As superannuation will not automatically become part of the Will, it is extremely important that you have a binding death benefit nomination with your superannuation fund in the event of your passing. This binding nomination with the superannuation fund directs the Superannuation Trustee where your money is to go and who receives the benefit in the event of your death. You may also instruct the portions of the fund to be allocated to each beneficiary in this binding nomination.
It is important to know that each superannuation fund has its own rules and regulations, so for clarification in regards to binding death benefit nominations, it is advised you contact your superannuation fund directly.
It is also important to be aware that distribution of your superannuation does attract tax implications. If the beneficiary is under the age of 18 years, tax will not apply as they will be classed as a dependent. However, for beneficiaries over the age of 18 years, normal tax rules apply in accordance with the Australian Taxation Office.
Wills may be challenged regarding validity for a number of reasons. Family members, dependents and beneficiaries named in the Will may question the validity alleging that it should not be held as the last Will of the Will maker.
In order to challenge a Will, a person must have standing to do so. This means that the challenger must have an interest in the Will either as a beneficiary or if they are an eligible person on intestacy ie the next of kin in intestacy.
One of the following grounds must be established for the Court to deem a Will as invalid including:
If any of your personal circumstances change, it is always important to think about how these changes could affect your Will. For example, if you get married, get divorced, or have a big financial change in your life.
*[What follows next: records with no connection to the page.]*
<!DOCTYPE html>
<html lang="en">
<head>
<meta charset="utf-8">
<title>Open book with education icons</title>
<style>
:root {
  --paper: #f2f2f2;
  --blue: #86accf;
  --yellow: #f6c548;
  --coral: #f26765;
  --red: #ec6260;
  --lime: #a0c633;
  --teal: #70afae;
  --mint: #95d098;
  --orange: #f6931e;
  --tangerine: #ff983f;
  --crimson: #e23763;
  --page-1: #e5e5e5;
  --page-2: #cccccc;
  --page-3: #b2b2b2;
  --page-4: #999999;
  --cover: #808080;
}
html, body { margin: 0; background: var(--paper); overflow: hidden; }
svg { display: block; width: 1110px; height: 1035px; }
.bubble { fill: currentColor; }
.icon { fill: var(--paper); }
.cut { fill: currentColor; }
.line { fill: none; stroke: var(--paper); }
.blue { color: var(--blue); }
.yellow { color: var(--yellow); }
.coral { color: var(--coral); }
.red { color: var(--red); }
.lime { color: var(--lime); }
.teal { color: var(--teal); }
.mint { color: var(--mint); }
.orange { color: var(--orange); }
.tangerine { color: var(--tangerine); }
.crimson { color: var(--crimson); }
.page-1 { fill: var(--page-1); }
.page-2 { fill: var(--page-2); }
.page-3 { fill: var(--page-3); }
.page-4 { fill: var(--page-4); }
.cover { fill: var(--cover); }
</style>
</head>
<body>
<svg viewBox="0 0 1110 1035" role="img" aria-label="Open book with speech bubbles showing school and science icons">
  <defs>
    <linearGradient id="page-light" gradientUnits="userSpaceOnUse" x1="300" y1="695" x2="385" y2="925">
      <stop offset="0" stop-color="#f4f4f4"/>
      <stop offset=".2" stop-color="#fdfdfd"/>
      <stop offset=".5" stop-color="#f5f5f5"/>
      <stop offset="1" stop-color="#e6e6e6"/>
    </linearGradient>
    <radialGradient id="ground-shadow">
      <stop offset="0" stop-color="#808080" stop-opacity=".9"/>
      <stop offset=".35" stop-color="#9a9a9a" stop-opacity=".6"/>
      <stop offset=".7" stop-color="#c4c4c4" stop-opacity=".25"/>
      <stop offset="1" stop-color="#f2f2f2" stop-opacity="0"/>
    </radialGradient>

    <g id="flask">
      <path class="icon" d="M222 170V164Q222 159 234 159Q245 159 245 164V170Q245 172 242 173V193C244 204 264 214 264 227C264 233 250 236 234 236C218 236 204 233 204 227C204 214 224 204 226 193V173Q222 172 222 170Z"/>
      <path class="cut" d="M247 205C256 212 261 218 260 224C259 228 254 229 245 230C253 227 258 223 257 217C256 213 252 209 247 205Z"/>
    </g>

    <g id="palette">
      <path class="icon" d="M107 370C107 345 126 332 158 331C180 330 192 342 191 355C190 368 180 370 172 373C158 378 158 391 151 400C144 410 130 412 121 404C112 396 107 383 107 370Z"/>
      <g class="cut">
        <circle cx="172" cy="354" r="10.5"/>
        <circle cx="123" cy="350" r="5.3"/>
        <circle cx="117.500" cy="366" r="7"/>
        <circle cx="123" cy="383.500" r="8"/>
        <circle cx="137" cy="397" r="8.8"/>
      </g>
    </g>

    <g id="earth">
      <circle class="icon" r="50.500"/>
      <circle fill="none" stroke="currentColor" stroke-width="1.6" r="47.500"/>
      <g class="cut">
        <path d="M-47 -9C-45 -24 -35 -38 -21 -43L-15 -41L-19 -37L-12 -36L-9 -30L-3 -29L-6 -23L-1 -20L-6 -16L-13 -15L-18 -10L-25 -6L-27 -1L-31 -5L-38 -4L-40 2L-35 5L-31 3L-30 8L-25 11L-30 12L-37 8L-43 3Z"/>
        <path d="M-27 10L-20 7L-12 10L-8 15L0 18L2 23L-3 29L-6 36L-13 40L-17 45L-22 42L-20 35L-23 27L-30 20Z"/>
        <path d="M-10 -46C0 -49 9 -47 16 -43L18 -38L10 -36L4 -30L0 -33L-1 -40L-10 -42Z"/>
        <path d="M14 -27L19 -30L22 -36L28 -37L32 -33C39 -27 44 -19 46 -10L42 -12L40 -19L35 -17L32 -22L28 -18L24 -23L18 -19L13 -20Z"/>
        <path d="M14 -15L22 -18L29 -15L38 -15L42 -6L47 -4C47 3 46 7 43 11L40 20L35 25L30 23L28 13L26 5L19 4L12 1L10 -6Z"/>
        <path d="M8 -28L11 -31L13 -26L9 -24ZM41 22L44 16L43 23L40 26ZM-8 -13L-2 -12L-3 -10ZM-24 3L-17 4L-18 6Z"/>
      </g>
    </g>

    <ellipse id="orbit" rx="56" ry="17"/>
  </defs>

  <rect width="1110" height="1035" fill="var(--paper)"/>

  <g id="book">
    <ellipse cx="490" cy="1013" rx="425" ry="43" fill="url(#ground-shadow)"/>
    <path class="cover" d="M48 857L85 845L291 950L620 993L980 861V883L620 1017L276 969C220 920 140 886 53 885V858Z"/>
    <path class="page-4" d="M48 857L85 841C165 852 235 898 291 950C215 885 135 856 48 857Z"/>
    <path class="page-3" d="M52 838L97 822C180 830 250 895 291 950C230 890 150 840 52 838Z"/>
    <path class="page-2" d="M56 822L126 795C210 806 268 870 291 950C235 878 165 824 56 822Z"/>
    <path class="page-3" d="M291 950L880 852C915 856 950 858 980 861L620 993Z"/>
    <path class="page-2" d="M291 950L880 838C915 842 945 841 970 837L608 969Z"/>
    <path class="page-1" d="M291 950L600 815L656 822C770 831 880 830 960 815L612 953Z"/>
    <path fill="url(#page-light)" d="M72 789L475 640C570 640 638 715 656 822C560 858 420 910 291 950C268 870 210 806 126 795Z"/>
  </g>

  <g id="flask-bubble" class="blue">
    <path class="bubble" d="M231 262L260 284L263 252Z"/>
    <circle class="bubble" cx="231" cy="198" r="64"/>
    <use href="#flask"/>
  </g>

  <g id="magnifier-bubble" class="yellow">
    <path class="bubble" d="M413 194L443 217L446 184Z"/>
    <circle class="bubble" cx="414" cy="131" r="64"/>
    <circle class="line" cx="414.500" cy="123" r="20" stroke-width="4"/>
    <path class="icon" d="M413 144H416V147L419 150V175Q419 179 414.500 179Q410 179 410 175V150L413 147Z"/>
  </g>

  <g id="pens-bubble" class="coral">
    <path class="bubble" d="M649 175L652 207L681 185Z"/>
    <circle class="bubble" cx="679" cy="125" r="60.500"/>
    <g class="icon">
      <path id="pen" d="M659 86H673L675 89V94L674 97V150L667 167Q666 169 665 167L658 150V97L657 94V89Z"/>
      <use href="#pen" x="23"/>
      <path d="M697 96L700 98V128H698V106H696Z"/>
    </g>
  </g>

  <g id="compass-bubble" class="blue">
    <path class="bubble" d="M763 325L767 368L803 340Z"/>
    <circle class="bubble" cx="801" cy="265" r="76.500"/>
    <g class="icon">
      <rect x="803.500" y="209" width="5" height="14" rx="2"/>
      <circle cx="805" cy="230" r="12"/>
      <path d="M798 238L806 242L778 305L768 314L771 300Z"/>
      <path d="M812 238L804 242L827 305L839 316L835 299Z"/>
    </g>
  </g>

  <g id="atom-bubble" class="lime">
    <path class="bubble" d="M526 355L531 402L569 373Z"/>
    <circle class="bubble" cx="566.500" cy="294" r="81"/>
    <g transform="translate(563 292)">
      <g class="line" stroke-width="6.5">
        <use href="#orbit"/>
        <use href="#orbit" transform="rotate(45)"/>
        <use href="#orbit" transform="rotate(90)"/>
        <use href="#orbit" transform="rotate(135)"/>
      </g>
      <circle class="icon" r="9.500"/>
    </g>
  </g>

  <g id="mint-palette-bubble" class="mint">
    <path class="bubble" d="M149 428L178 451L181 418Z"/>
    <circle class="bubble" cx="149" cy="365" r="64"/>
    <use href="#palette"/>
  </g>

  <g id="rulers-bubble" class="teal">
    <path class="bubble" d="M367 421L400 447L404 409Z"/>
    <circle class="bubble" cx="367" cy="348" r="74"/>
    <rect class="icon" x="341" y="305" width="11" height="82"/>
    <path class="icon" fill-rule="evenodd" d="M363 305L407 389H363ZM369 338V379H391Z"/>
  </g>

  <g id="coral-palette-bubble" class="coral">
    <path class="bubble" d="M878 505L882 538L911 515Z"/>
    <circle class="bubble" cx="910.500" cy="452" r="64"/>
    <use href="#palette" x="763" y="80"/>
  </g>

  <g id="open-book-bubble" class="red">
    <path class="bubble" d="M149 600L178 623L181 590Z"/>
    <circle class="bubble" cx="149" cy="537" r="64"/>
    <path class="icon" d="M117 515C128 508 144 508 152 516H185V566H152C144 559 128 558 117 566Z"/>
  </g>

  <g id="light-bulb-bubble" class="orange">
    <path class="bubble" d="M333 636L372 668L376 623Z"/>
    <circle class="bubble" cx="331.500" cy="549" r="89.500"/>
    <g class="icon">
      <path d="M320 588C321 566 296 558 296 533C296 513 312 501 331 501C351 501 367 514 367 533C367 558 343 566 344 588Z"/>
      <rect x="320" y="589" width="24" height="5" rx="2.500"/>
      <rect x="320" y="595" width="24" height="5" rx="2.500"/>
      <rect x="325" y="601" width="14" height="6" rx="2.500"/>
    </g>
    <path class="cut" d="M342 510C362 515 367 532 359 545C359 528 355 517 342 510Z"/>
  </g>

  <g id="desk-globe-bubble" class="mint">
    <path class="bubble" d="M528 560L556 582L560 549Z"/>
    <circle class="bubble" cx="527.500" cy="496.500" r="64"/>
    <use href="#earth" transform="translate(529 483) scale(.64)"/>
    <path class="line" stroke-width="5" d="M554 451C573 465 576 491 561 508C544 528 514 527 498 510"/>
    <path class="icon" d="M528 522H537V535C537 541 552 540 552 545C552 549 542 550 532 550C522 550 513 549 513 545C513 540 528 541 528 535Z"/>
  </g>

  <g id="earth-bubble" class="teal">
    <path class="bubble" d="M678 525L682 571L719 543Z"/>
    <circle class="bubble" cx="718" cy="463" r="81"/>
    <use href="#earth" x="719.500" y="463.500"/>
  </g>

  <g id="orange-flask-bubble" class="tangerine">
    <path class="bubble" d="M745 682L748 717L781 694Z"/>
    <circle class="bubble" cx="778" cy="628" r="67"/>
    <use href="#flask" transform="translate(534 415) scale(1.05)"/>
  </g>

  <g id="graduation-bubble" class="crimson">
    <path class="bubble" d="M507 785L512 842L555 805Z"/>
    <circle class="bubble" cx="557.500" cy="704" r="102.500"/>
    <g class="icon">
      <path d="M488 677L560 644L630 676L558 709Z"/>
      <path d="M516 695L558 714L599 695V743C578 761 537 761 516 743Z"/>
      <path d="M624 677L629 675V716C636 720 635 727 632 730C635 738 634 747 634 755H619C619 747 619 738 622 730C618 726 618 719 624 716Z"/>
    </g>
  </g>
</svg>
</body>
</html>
Marriage revokes a Will unless the Will has been drafted in anticipation of a marriage. If you do not make a new Will after getting married, and eventually pass away, then your death will be treated as intestate and the relevant rules will apply. As such, this means that the estate will be distributed to your next of kin.
Divorce however does not completely render a Will inoperative. In the event of a divorce, any dispositions or appointment of your former spouse will be revoked and will be treated as if your former spouse passed away before you. The remaining contents of the Will however will remain valid.
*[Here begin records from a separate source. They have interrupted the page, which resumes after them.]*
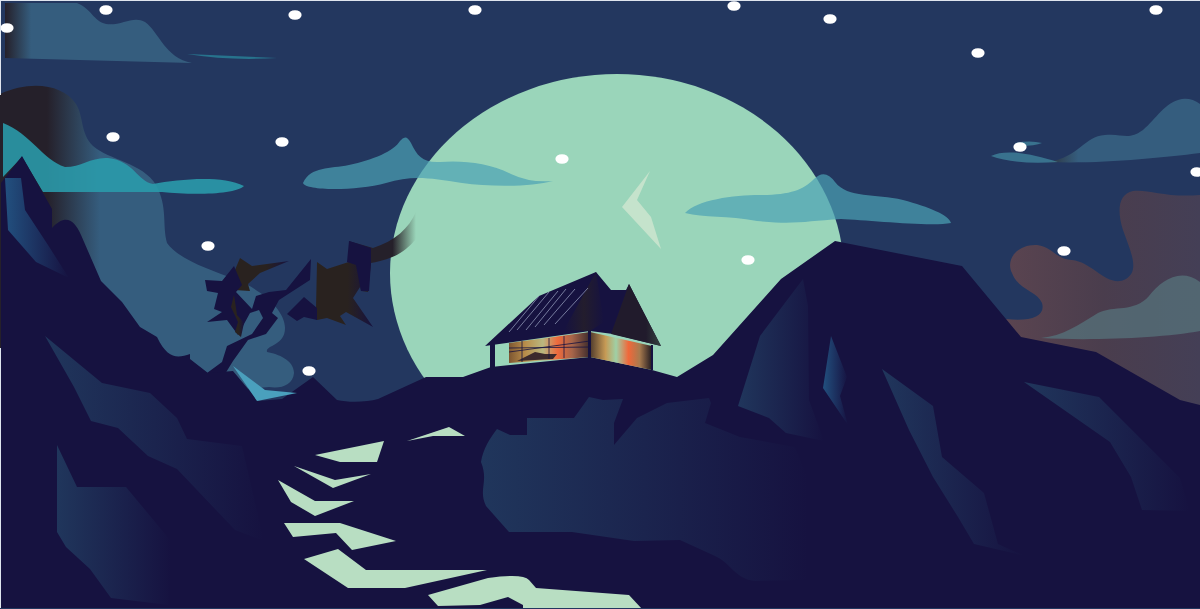
<!DOCTYPE html>
<html lang="en">
<head>
<meta charset="utf-8">
<title>Moonlit mountain cabin</title>
<style>
:root {
  --sky: #23375f;
  --moon: #9ad5ba;
  --ground: #161240;
  --slope: #20365c;
  --path: #b8dec2;
  --mist: #355d7e;
  --teal: #2b9cac;
  --cloud: #4ca3b5;
  --rust: #4a3d4d;
  --shadow: #25202a;
  --star: #ffffff;
}
html, body { margin: 0; height: 100%; overflow: hidden; background: var(--sky); }
svg { display: block; width: 1200px; height: 609px; }
.sky { fill: var(--sky); }
.moon { fill: var(--moon); }
.ground { fill: var(--ground); }
.path { fill: var(--path); }
.stars { fill: var(--star); }
.cloud { fill: var(--cloud); opacity: .7; }
.from { stop-color: var(--slope); }
.to { stop-color: var(--ground); }
.mist-stop { stop-color: var(--mist); }
.shadow-stop { stop-color: var(--shadow); }
.rust-stop { stop-color: var(--rust); }
</style>
</head>
<body>
<svg viewBox="0 0 1200 609" role="img" aria-label="A lit cabin on a mountain ridge in front of a huge green moon">
  <defs>
    <linearGradient id="slope"><stop class="from" offset="0"/><stop class="to" offset="1"/></linearGradient>
    <linearGradient id="slope-bright"><stop offset="0" stop-color="#22507f"/><stop class="to" offset="1"/></linearGradient>
    <linearGradient id="dark-mist"><stop class="shadow-stop" offset="0"/><stop class="shadow-stop" offset=".16"/><stop class="mist-stop" offset=".34"/><stop class="mist-stop" offset="1"/></linearGradient>
    <linearGradient id="corner-mist"><stop class="shadow-stop" offset="0"/><stop class="mist-stop" offset=".14"/><stop class="mist-stop" offset="1"/></linearGradient>
    <linearGradient id="rust"><stop offset="0" stop-color="#5a4450"/><stop class="rust-stop" offset=".5"/><stop offset="1" stop-color="#443f56"/></linearGradient>
    <linearGradient id="right-mist"><stop offset="0" stop-color="#2d343f"/><stop class="mist-stop" offset=".2"/><stop class="mist-stop" offset="1"/></linearGradient>
    <linearGradient id="leaf"><stop class="to" offset="0"/><stop class="shadow-stop" offset=".25"/><stop class="shadow-stop" offset=".65"/><stop offset="1" stop-color="#2e2824" stop-opacity="0"/></linearGradient>
    <linearGradient id="leaf-solid"><stop offset="0" stop-color="#29221f"/><stop offset=".6" stop-color="#29221f"/><stop class="to" offset="1"/></linearGradient>
    <linearGradient id="roof"><stop class="to" offset="0"/><stop offset=".5" stop-color="#231d2d"/><stop class="to" offset="1"/></linearGradient>
    <linearGradient id="roof-end"><stop offset="0" stop-color="#211b2c"/><stop offset=".7" stop-color="#211b2c"/><stop offset="1" stop-color="#35443f"/></linearGradient>
    <linearGradient id="windows-left"><stop offset="0" stop-color="#7d5631"/><stop offset=".2" stop-color="#b98d4a"/><stop offset=".42" stop-color="#b9b780"/><stop offset=".6" stop-color="#ef6a3c"/><stop offset=".78" stop-color="#a6654a"/><stop offset="1" stop-color="#3b2a2b"/></linearGradient>
    <linearGradient id="windows-right"><stop offset="0" stop-color="#4f3a2c"/><stop offset=".25" stop-color="#c69a55"/><stop offset=".42" stop-color="#9fd0a6"/><stop offset=".62" stop-color="#f0683a"/><stop offset=".8" stop-color="#a87a4e"/><stop offset="1" stop-color="#201a20"/></linearGradient>
    <ellipse id="star" rx="6.6" ry="4.8"/>
  </defs>

  <rect class="sky" width="1200" height="609"/>

  <g id="left-mist">
    <path fill="url(#corner-mist)" d="M5 3H77C92 9 93 21 106 24C122 26 133 15 145 22C159 32 165 58 192 63L5 58Z"/>
    <path fill="var(--teal)" opacity=".6" d="M187 54Q232 56 277 58Q230 61 187 54Z"/>
    <path fill="url(#dark-mist)" d="M0 94C30 80 63 84 76 104C84 117 80 133 93 146C109 160 143 163 156 185C168 207 162 225 167 243C178 259 210 270 235 279C262 290 285 310 285 328C285 346 265 345 267 352C278 354 294 360 294 373C293 385 281 389 269 387L230 390L0 370Z"/>
    <path fill="var(--teal)" opacity=".88" d="M3 123C31 134 43 160 65 167C82 167 91 157 108 158C134 161 137 181 153 184C180 179 222 175 244 186C235 195 190 195 162 192H43L22 157L3 177Z"/>
  </g>

  <g id="right-haze">
    <path fill="url(#rust)" d="M1200 195C1166 198 1148 189 1133 191C1118 194 1117 211 1123 230C1131 252 1140 271 1126 279C1108 289 1093 262 1072 260C1055 259 1053 247 1037 245C1018 244 1005 259 1012 273C1018 290 1037 291 1042 303C1046 316 1031 322 1006 319L1021 345L1200 410Z"/>
    <path fill="#557078" opacity=".8" d="M1200 282C1180 267 1161 281 1149 296C1134 313 1114 305 1098 313C1078 325 1063 336 1041 338C1090 341 1163 338 1200 331Z"/>
    <path fill="url(#right-mist)" d="M1048 162C1080 157 1084 136 1105 135C1122 133 1128 141 1143 130C1156 119 1165 102 1182 99Q1192 98 1200 104V153C1160 158 1100 164 1048 162Z"/>
    <path fill="var(--cloud)" opacity=".55" d="M991 156C1005 149 1030 153 1058 162Q1016 165 991 156ZM1015 143Q1030 140 1042 143Q1035 146 1020 146Z"/>
  </g>

  <ellipse class="moon" cx="617" cy="273" rx="227" ry="199"/>
  <path fill="#c5e3cc" d="M650 171L622 207L661 249L651 217L637 200Z"/>

  <g id="clouds">
    <path class="cloud" d="M303 183C311 166 330 169 349 165C373 160 394 151 400 141Q406 133 411 143C417 156 423 163 440 162C462 160 490 163 511 174Q530 183 553 181C531 187 490 187 462 183C430 178 412 175 386 183C356 191 306 191 303 183Z"/>
    <path class="cloud" d="M685 213C697 200 733 195 760 195C790 195 803 190 814 179Q825 168 835 182C848 199 875 193 903 200C929 207 949 215 951 223C930 227 868 220 841 219C806 221 795 225 757 221C727 215 704 218 685 213Z"/>
  </g>

  <g id="tree">
    <path fill="url(#leaf)" d="M349 241L373 248C395 241 409 228 416 212V239C404 253 393 259 371 263L368 292L361 291L356 262Z"/>
    <path fill="url(#leaf-solid)" d="M317 262L327 269L358 259L362 284L353 298L373 327L346 312L340 316L346 325L327 318L317 320L310 315L316 308Z"/>
    <path class="ground" d="M349 241L371 248L371 263L369 291L361 291L356 265L347 262ZM287 314L304 297L317 308L317 320L304 317L297 321Z"/>
    <path fill="url(#leaf-solid)" d="M240 258L252 266L289 261L260 273L248 284L250 291L234 290L232 277Z"/>
    <path class="ground" d="M205 280L222 281L234 266L242 285L236 292L252 309L256 296L269 292L286 290L311 259L310 280L279 300L272 313L278 318L266 334L248 340L233 361L225 374L207 373L222 362L227 346L252 334L263 318L259 310L250 313L238 335L227 320L207 322L222 312L214 309L218 293L207 291Z"/>
    <path fill="url(#leaf-solid)" d="M234 295L237 315L244 323L241 337L235 332L238 322L231 307Z"/>
  </g>

  <path id="ridge" class="ground" d="M1 609V183L22 156L52 209V228C65 214 74 219 81 235L101 281L122 302L140 327L157 337C168 360 178 358 190 354V359L208 373L233 371L258 401L282 399L313 377L337 400C350 403 367 402 378 399L426 377H463L491 367L590 357L652 370L677 377L713 355L781 279L835 241L962 266L1021 337L1096 352L1180 400L1200 405V609Z"/>
  <path fill="#4aa0bd" d="M233 366L257 401L297 393L265 390Z"/>

  <g id="slopes" fill="url(#slope)">
    <path fill="url(#slope-bright)" d="M5 178H21L25 210L48 245L69 278L36 262L8 230Z"/>
    <path d="M45 336L62 350L102 383L150 393L177 418L187 439L242 446L264 541L235 530L177 469L148 456L118 428L91 421L74 387Z"/>
    <path d="M57 445L77 487H126L171 541L169 605L111 598L90 569L66 547L57 532Z"/>
    <path d="M481 462C483 449 490 438 497 429L510 435H527V418H574L589 397L603 400L623 399L614 423V445L637 418L667 403L709 398L711 403L705 423L740 437L795 447L808 479V580L755 581C735 579 731 563 715 556L680 540L634 541L572 532H509L486 506C478 489 489 482 481 462Z"/>
    <path d="M803 279L808 306L809 400L824 441L786 433L769 418L738 406L760 336Z"/>
    <path fill="url(#slope-bright)" d="M831 336L847 377L840 396L848 425L823 388Z"/>
    <path d="M882 369L933 406L942 457L984 493L998 544L1025 556L974 544L958 517L933 477L909 430Z"/>
    <path d="M1024 382L1099 397L1142 440L1180 478L1190 511L1142 510L1131 477L1110 442Z"/>
  </g>

  <g id="cabin">
    <path fill="url(#windows-left)" d="M509 343L590 332V357L509 363Z"/>
    <path fill="url(#windows-right)" d="M590 332L652 346V370L590 357Z"/>
    <path fill="#3c2a2d" d="M517 361L535 352L545 354L557 354L553 359Z"/>
    <path fill="none" stroke="#161240" stroke-width=".8" d="M509 352L590 341M522 341V362M549 338V359M564 336V358M509 348L590 347"/>
    <path class="ground" d="M490 344H495V368H490ZM588 331H591V358H588ZM651 345H653V370H651Z"/>
    <path class="ground" d="M485 346L539 296L596 272L611 290H626L629 284L661 346L613 334L590 331Z"/>
    <path fill="url(#roof)" d="M596 272L564 330L590 331L604 322Z"/>
    <path fill="url(#roof-end)" d="M629 284L611 334L661 346Z"/>
    <path fill="none" stroke="#8f96b5" stroke-width=".8" d="M539 296L509 332M549 292L517 330M558 291L526 330M566 289L535 327M575 289L544 325M588 288L555 324"/>
  </g>

  <g id="stepping-path" class="path">
    <path d="M407 441L449 427L465 436H433Z"/>
    <path d="M315 455L384 441L377 462H340Z"/>
    <path d="M294 466L335 480L371 474L333 488Z"/>
    <path d="M278 480L315 501H354L315 516L291 502Z"/>
    <path d="M284 523H340L396 541L352 550L336 533L293 537Z"/>
    <path d="M304 559L338 549L366 570H487L405 588H348Z"/>
    <path d="M428 595L488 578Q523 573 529 580L536 588L629 595L642 609H523V605L508 597L480 605L438 606Z"/>
  </g>

  <g class="stars">
    <use href="#star" x="7" y="28"/><use href="#star" x="106" y="10"/><use href="#star" x="295" y="15"/>
    <use href="#star" x="475" y="10"/><use href="#star" x="734" y="6"/><use href="#star" x="830" y="19"/>
    <use href="#star" x="978" y="53"/><use href="#star" x="1156" y="10"/><use href="#star" x="113" y="137"/>
    <use href="#star" x="282" y="142"/><use href="#star" x="562" y="159"/><use href="#star" x="748" y="260"/>
    <use href="#star" x="1020" y="147"/><use href="#star" x="1197" y="172"/><use href="#star" x="1064" y="251"/>
    <use href="#star" x="208" y="246"/><use href="#star" x="309" y="371"/>
  </g>

  <path id="canvas-edge" fill="none" stroke="#dfe5ee" d="M0 .5H1200M.5 0V95M.5 348V609"/>
  <path fill="none" stroke="#23375f" d="M0 608.5H1200"/>
</svg>
</body>
</html>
Despite the rules applying to divorce, it is crucial to be aware that separation is treated differently. If you are only separated from your spouse and not yet divorced, then dispositions and appointments relating to them will still operate as normal.
If you hold assets or property in a different country, it is crucial to be aware that the laws may differ in relation to the application of Wills.
In some international laws, rules exist to override the directions in a Will. For example, in some countries a portion of the estate must be left to certain family members.
If you do hold assets or property overseas, it is advisable that you make a local Will to that other country as well as an Australian Will. In your Australian Will, you may state that you do have another local Will in another country.